→ **The problem**
For this exercise, retype every record below exactly and keep the pictures out.

(Records from a data source)
|---|

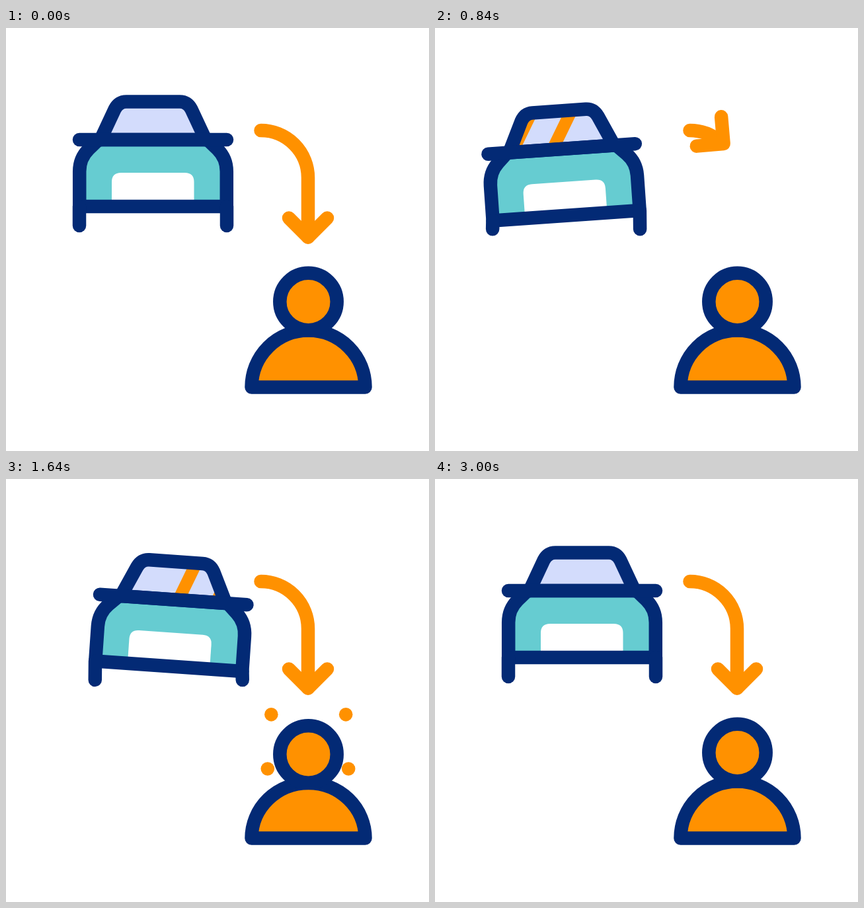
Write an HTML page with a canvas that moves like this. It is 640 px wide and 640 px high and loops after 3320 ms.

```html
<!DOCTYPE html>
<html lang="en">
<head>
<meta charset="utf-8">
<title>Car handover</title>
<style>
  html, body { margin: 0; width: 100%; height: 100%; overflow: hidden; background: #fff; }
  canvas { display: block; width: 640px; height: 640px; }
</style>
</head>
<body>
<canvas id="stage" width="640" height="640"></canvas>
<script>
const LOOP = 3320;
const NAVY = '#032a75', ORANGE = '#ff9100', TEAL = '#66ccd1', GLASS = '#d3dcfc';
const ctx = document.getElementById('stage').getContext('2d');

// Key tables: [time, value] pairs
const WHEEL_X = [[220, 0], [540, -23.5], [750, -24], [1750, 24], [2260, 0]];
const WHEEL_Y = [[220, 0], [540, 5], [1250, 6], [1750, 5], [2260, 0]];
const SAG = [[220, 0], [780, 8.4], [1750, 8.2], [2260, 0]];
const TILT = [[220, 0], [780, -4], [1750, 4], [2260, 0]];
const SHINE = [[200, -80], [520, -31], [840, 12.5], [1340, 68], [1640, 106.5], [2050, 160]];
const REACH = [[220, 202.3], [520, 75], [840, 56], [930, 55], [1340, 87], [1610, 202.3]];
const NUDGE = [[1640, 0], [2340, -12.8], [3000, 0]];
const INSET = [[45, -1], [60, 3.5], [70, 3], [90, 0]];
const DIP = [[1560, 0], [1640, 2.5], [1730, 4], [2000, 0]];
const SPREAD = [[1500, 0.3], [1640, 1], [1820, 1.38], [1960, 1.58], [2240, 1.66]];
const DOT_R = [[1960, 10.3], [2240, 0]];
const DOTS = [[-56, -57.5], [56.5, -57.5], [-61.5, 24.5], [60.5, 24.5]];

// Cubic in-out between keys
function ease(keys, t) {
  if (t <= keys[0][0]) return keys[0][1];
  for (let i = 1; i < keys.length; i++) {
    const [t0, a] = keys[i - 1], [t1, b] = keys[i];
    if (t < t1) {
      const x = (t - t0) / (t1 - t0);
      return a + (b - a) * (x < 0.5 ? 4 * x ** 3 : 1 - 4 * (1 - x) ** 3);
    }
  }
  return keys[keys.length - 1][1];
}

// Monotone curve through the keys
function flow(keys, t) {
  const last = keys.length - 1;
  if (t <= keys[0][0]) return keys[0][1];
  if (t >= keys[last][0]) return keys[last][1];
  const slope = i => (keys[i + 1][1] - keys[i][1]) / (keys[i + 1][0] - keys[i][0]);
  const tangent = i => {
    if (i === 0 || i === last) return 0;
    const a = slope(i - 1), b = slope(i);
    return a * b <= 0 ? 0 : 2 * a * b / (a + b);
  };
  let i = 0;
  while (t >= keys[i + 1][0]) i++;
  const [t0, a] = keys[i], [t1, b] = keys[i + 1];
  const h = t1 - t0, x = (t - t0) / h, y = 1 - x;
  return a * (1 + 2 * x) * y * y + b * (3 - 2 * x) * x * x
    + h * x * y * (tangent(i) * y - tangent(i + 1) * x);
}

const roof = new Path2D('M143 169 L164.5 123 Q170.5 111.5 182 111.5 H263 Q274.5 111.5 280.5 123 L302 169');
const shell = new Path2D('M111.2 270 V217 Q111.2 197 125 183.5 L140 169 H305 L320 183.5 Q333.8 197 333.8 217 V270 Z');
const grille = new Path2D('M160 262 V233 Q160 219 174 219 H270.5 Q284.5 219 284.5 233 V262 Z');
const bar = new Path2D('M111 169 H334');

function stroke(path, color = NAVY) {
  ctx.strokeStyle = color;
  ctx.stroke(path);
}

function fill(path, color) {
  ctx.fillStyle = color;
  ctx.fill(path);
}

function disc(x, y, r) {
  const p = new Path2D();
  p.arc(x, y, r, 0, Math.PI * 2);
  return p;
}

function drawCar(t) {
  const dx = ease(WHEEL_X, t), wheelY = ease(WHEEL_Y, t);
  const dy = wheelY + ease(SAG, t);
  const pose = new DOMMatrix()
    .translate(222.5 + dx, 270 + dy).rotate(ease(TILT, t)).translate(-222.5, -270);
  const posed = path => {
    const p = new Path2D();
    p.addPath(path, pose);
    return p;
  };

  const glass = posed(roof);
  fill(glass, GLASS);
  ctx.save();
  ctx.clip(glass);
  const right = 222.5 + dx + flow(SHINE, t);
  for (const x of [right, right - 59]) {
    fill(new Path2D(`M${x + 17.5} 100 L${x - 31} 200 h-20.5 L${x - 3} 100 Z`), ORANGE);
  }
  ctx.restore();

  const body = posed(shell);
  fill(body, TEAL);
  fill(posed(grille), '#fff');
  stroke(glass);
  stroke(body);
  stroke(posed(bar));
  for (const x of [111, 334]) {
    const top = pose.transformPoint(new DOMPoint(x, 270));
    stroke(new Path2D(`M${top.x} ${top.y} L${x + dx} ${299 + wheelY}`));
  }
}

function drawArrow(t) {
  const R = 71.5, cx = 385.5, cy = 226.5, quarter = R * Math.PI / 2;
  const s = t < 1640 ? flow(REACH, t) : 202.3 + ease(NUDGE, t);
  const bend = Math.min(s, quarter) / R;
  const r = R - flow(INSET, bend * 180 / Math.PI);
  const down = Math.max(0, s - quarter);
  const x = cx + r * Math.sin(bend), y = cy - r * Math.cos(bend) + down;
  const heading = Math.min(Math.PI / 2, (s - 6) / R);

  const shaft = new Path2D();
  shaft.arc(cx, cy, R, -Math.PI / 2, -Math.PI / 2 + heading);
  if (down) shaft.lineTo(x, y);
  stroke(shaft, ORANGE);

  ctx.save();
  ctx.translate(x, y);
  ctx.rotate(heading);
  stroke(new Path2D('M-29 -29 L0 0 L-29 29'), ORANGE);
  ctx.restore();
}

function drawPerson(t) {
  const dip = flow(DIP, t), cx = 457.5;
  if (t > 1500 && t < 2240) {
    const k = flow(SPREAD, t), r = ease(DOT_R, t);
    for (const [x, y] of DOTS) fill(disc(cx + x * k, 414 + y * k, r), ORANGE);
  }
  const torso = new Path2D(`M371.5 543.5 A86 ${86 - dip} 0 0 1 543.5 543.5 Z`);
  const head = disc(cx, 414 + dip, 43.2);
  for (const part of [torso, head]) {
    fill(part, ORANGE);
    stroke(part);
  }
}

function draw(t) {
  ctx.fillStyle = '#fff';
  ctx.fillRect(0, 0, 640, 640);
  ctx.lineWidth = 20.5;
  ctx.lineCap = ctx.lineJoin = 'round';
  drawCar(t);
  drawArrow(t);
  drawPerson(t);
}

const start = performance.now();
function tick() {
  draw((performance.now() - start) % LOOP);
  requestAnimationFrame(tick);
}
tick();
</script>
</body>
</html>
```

|---|

→ **Expected output**
Write an HTML page with a canvas that moves like this. It is 640 px wide and 640 px high and loops after 3320 ms.

```html
<!DOCTYPE html>
<html lang="en">
<head>
<meta charset="utf-8">
<title>Car handover</title>
<style>
  html, body { margin: 0; width: 100%; height: 100%; overflow: hidden; background: #fff; }
  canvas { display: block; width: 640px; height: 640px; }
</style>
</head>
<body>
<canvas id="stage" width="640" height="640"></canvas>
<script>
const LOOP = 3320;
const NAVY = '#032a75', ORANGE = '#ff9100', TEAL = '#66ccd1', GLASS = '#d3dcfc';
const ctx = document.getElementById('stage').getContext('2d');

// Key tables: [time, value] pairs
const WHEEL_X = [[220, 0], [540, -23.5], [750, -24], [1750, 24], [2260, 0]];
const WHEEL_Y = [[220, 0], [540, 5], [1250, 6], [1750, 5], [2260, 0]];
const SAG = [[220, 0], [780, 8.4], [1750, 8.2], [2260, 0]];
const TILT = [[220, 0], [780, -4], [1750, 4], [2260, 0]];
const SHINE = [[200, -80], [520, -31], [840, 12.5], [1340, 68], [1640, 106.5], [2050, 160]];
const REACH = [[220, 202.3], [520, 75], [840, 56], [930, 55], [1340, 87], [1610, 202.3]];
const NUDGE = [[1640, 0], [2340, -12.8], [3000, 0]];
const INSET = [[45, -1], [60, 3.5], [70, 3], [90, 0]];
const DIP = [[1560, 0], [1640, 2.5], [1730, 4], [2000, 0]];
const SPREAD = [[1500, 0.3], [1640, 1], [1820, 1.38], [1960, 1.58], [2240, 1.66]];
const DOT_R = [[1960, 10.3], [2240, 0]];
const DOTS = [[-56, -57.5], [56.5, -57.5], [-61.5, 24.5], [60.5, 24.5]];

// Cubic in-out between keys
function ease(keys, t) {
  if (t <= keys[0][0]) return keys[0][1];
  for (let i = 1; i < keys.length; i++) {
    const [t0, a] = keys[i - 1], [t1, b] = keys[i];
    if (t < t1) {
      const x = (t - t0) / (t1 - t0);
      return a + (b - a) * (x < 0.5 ? 4 * x ** 3 : 1 - 4 * (1 - x) ** 3);
    }
  }
  return keys[keys.length - 1][1];
}

// Monotone curve through the keys
function flow(keys, t) {
  const last = keys.length - 1;
  if (t <= keys[0][0]) return keys[0][1];
  if (t >= keys[last][0]) return keys[last][1];
  const slope = i => (keys[i + 1][1] - keys[i][1]) / (keys[i + 1][0] - keys[i][0]);
  const tangent = i => {
    if (i === 0 || i === last) return 0;
    const a = slope(i - 1), b = slope(i);
    return a * b <= 0 ? 0 : 2 * a * b / (a + b);
  };
  let i = 0;
  while (t >= keys[i + 1][0]) i++;
  const [t0, a] = keys[i], [t1, b] = keys[i + 1];
  const h = t1 - t0, x = (t - t0) / h, y = 1 - x;
  return a * (1 + 2 * x) * y * y + b * (3 - 2 * x) * x * x
    + h * x * y * (tangent(i) * y - tangent(i + 1) * x);
}

const roof = new Path2D('M143 169 L164.5 123 Q170.5 111.5 182 111.5 H263 Q274.5 111.5 280.5 123 L302 169');
const shell = new Path2D('M111.2 270 V217 Q111.2 197 125 183.5 L140 169 H305 L320 183.5 Q333.8 197 333.8 217 V270 Z');
const grille = new Path2D('M160 262 V233 Q160 219 174 219 H270.5 Q284.5 219 284.5 233 V262 Z');
const bar = new Path2D('M111 169 H334');

function stroke(path, color = NAVY) {
  ctx.strokeStyle = color;
  ctx.stroke(path);
}

function fill(path, color) {
  ctx.fillStyle = color;
  ctx.fill(path);
}

function disc(x, y, r) {
  const p = new Path2D();
  p.arc(x, y, r, 0, Math.PI * 2);
  return p;
}

function drawCar(t) {
  const dx = ease(WHEEL_X, t), wheelY = ease(WHEEL_Y, t);
  const dy = wheelY + ease(SAG, t);
  const pose = new DOMMatrix()
    .translate(222.5 + dx, 270 + dy).rotate(ease(TILT, t)).translate(-222.5, -270);
  const posed = path => {
    const p = new Path2D();
    p.addPath(path, pose);
    return p;
  };

  const glass = posed(roof);
  fill(glass, GLASS);
  ctx.save();
  ctx.clip(glass);
  const right = 222.5 + dx + flow(SHINE, t);
  for (const x of [right, right - 59]) {
    fill(new Path2D(`M${x + 17.5} 100 L${x - 31} 200 h-20.5 L${x - 3} 100 Z`), ORANGE);
  }
  ctx.restore();

  const body = posed(shell);
  fill(body, TEAL);
  fill(posed(grille), '#fff');
  stroke(glass);
  stroke(body);
  stroke(posed(bar));
  for (const x of [111, 334]) {
    const top = pose.transformPoint(new DOMPoint(x, 270));
    stroke(new Path2D(`M${top.x} ${top.y} L${x + dx} ${299 + wheelY}`));
  }
}

function drawArrow(t) {
  const R = 71.5, cx = 385.5, cy = 226.5, quarter = R * Math.PI / 2;
  const s = t < 1640 ? flow(REACH, t) : 202.3 + ease(NUDGE, t);
  const bend = Math.min(s, quarter) / R;
  const r = R - flow(INSET, bend * 180 / Math.PI);
  const down = Math.max(0, s - quarter);
  const x = cx + r * Math.sin(bend), y = cy - r * Math.cos(bend) + down;
  const heading = Math.min(Math.PI / 2, (s - 6) / R);

  const shaft = new Path2D();
  shaft.arc(cx, cy, R, -Math.PI / 2, -Math.PI / 2 + heading);
  if (down) shaft.lineTo(x, y);
  stroke(shaft, ORANGE);

  ctx.save();
  ctx.translate(x, y);
  ctx.rotate(heading);
  stroke(new Path2D('M-29 -29 L0 0 L-29 29'), ORANGE);
  ctx.restore();
}

function drawPerson(t) {
  const dip = flow(DIP, t), cx = 457.5;
  if (t > 1500 && t < 2240) {
    const k = flow(SPREAD, t), r = ease(DOT_R, t);
    for (const [x, y] of DOTS) fill(disc(cx + x * k, 414 + y * k, r), ORANGE);
  }
  const torso = new Path2D(`M371.5 543.5 A86 ${86 - dip} 0 0 1 543.5 543.5 Z`);
  const head = disc(cx, 414 + dip, 43.2);
  for (const part of [torso, head]) {
    fill(part, ORANGE);
    stroke(part);
  }
}

function draw(t) {
  ctx.fillStyle = '#fff';
  ctx.fillRect(0, 0, 640, 640);
  ctx.lineWidth = 20.5;
  ctx.lineCap = ctx.lineJoin = 'round';
  drawCar(t);
  drawArrow(t);
  drawPerson(t);
}

const start = performance.now();
function tick() {
  draw((performance.now() - start) % LOOP);
  requestAnimationFrame(tick);
}
tick();
</script>
</body>
</html>
```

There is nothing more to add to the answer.